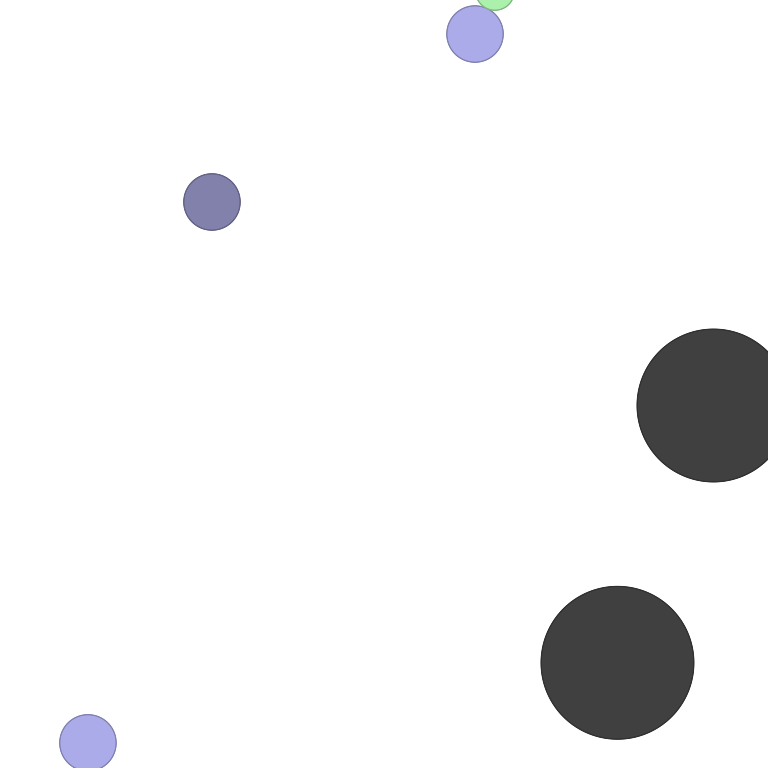
Reproduce this background procedurally as a WebGL 2 fragment shader.

```glsl
#version 300 es
precision highp float;
// Sparse flat discs on white: two large charcoal ones, a curved trail of
// small lilac and slate ones, and a green one cut by the top edge.
// Each disc is a distance function with a thin, darker rim.

uniform vec2 u_resolution;
out vec4 fragColor;

// Colours
const vec3 PAPER = vec3(1.0);
const vec3 CHARCOAL = vec3(0.25);
const vec3 LILAC = vec3(0.67, 0.67, 0.915);
const vec3 SLATE = vec3(0.505, 0.505, 0.675);
const vec3 GREEN = vec3(0.67, 0.94, 0.67);

// Sizes, as fractions of the canvas
const float LARGE_RADIUS = 0.1003;
const float SMALL_RADIUS = 0.0376;
const float GREEN_RADIUS = 0.0262;
const float RIM_WIDTH = 0.0018;
const float RIM_SHADE = 0.76;   // rim brightness relative to the fill

// Large discs lie on a straight line
const int LARGE_COUNT = 2;
const vec2 LARGE_START = vec2(0.929, 0.472);
const vec2 LARGE_STEP = vec2(-0.125, -0.335);

// Small discs lie on a parabola
const int SMALL_COUNT = 3;
const vec2 TRAIL_START = vec2(0.6185, 0.9557);
const vec2 TRAIL_STEP = vec2(-0.433, 0.0241);
const vec2 TRAIL_BEND = vec2(0.0905, -0.2428);

const vec2 GREEN_CENTER = vec2(0.6445, 1.0120);

// Lays a rimmed disc over the base colour
vec3 paintDisc(vec3 base, vec2 offset, float radius, vec3 fill, float pixel) {
    float dist = length(offset) - radius;
    float halfPixel = 0.5 * pixel;
    float cover = 1.0 - smoothstep(-halfPixel, halfPixel, dist);
    float rim = smoothstep(-halfPixel, halfPixel, dist + RIM_WIDTH);
    return mix(base, fill * mix(1.0, RIM_SHADE, rim), cover);
}

void main() {
    vec2 uv = gl_FragCoord.xy / u_resolution.y;
    float pixel = 1.0 / u_resolution.y;
    vec3 color = PAPER;

    // Large charcoal discs
    for (int i = 0; i < LARGE_COUNT; i++) {
        vec2 center = LARGE_START + float(i) * LARGE_STEP;
        color = paintDisc(color, uv - center, LARGE_RADIUS, CHARCOAL, pixel);
    }

    // Trail of small discs, every second one slate
    for (int i = 0; i < SMALL_COUNT; i++) {
        float t = float(i);
        vec2 center = TRAIL_START + t * (TRAIL_STEP + t * TRAIL_BEND);
        vec3 fill = i % 2 == 1 ? SLATE : LILAC;
        color = paintDisc(color, uv - center, SMALL_RADIUS, fill, pixel);
    }

    // Green disc at the top edge
    color = paintDisc(color, uv - GREEN_CENTER, GREEN_RADIUS, GREEN, pixel);

    fragColor = vec4(color, 1.0);
}
```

★ ★ ★ ★

### Required work
Return all the material exactly, pictures excluded.

### Exercise answer
Reproduce this background procedurally as a WebGL 2 fragment shader.

```glsl
#version 300 es
precision highp float;
// Sparse flat discs on white: two large charcoal ones, a curved trail of
// small lilac and slate ones, and a green one cut by the top edge.
// Each disc is a distance function with a thin, darker rim.

uniform vec2 u_resolution;
out vec4 fragColor;

// Colours
const vec3 PAPER = vec3(1.0);
const vec3 CHARCOAL = vec3(0.25);
const vec3 LILAC = vec3(0.67, 0.67, 0.915);
const vec3 SLATE = vec3(0.505, 0.505, 0.675);
const vec3 GREEN = vec3(0.67, 0.94, 0.67);

// Sizes, as fractions of the canvas
const float LARGE_RADIUS = 0.1003;
const float SMALL_RADIUS = 0.0376;
const float GREEN_RADIUS = 0.0262;
const float RIM_WIDTH = 0.0018;
const float RIM_SHADE = 0.76;   // rim brightness relative to the fill

// Large discs lie on a straight line
const int LARGE_COUNT = 2;
const vec2 LARGE_START = vec2(0.929, 0.472);
const vec2 LARGE_STEP = vec2(-0.125, -0.335);

// Small discs lie on a parabola
const int SMALL_COUNT = 3;
const vec2 TRAIL_START = vec2(0.6185, 0.9557);
const vec2 TRAIL_STEP = vec2(-0.433, 0.0241);
const vec2 TRAIL_BEND = vec2(0.0905, -0.2428);

const vec2 GREEN_CENTER = vec2(0.6445, 1.0120);

// Lays a rimmed disc over the base colour
vec3 paintDisc(vec3 base, vec2 offset, float radius, vec3 fill, float pixel) {
    float dist = length(offset) - radius;
    float halfPixel = 0.5 * pixel;
    float cover = 1.0 - smoothstep(-halfPixel, halfPixel, dist);
    float rim = smoothstep(-halfPixel, halfPixel, dist + RIM_WIDTH);
    return mix(base, fill * mix(1.0, RIM_SHADE, rim), cover);
}

void main() {
    vec2 uv = gl_FragCoord.xy / u_resolution.y;
    float pixel = 1.0 / u_resolution.y;
    vec3 color = PAPER;

    // Large charcoal discs
    for (int i = 0; i < LARGE_COUNT; i++) {
        vec2 center = LARGE_START + float(i) * LARGE_STEP;
        color = paintDisc(color, uv - center, LARGE_RADIUS, CHARCOAL, pixel);
    }

    // Trail of small discs, every second one slate
    for (int i = 0; i < SMALL_COUNT; i++) {
        float t = float(i);
        vec2 center = TRAIL_START + t * (TRAIL_STEP + t * TRAIL_BEND);
        vec3 fill = i % 2 == 1 ? SLATE : LILAC;
        color = paintDisc(color, uv - center, SMALL_RADIUS, fill, pixel);
    }

    // Green disc at the top edge
    color = paintDisc(color, uv - GREEN_CENTER, GREEN_RADIUS, GREEN, pixel);

    fragColor = vec4(color, 1.0);
}
```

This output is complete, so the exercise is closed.